Spirobranchus giganteus giganteus, or Christmas Tree Worm, is one of the most conspicuous and beautiful tube worms on the reef.
A person would indeed find it hard to believe this flower-like animal is related to the garden worm. However, one only has to think of a garden worm with an outrageous hairdo.
Since it cannot go and get its food, a tube worm’s head has been modified, so the tentacles form a fan. The fan has tiny hairs that drive water through, allowing plankton to be strained and funnelled to the mouth.
These delicate fans – or radioles – have many shadow-detecting eye-spots that sound the alarm when a predator gets too close. In an instant, the worm’s delicate whorl disappears through a trapdoor into its tube. A sharp spike arms the door, ready to impale even the toughest of predatory noses.
The Christmas Tree Worm is one of many species of fan worms that brighten up Cayman’s reefs.
Tom Byrnes is the owner/operator of Cayman Marine Lab. He acquired his Coast Guard Captain’s Licence when he was a teenager and worked as a commercial fisherman in his youth.
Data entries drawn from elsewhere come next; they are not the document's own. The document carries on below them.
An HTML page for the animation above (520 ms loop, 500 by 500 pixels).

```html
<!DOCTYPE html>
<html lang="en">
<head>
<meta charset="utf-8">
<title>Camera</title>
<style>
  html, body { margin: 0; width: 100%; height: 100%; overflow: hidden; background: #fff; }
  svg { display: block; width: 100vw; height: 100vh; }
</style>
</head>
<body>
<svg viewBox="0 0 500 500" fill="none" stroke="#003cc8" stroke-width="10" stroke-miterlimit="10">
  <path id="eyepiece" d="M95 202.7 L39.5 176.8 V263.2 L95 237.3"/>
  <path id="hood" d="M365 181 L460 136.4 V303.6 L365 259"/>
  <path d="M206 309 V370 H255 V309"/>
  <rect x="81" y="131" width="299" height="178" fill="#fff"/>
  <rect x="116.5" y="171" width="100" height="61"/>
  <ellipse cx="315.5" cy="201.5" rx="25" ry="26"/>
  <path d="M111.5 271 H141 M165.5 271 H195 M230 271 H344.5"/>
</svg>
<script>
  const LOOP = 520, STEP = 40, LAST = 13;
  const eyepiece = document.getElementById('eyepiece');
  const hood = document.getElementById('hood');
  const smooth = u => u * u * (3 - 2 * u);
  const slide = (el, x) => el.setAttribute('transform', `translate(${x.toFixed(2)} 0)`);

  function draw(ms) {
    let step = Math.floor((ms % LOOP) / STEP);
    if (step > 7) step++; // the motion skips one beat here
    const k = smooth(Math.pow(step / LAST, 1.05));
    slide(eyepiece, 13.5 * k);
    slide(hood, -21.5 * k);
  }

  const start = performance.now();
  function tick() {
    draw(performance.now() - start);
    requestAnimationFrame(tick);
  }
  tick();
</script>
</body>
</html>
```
He got his first diving certificate in 1974 with the YMCA. He has worked in the local dive industry for more than 35 years and has a PhD in Marine Biology.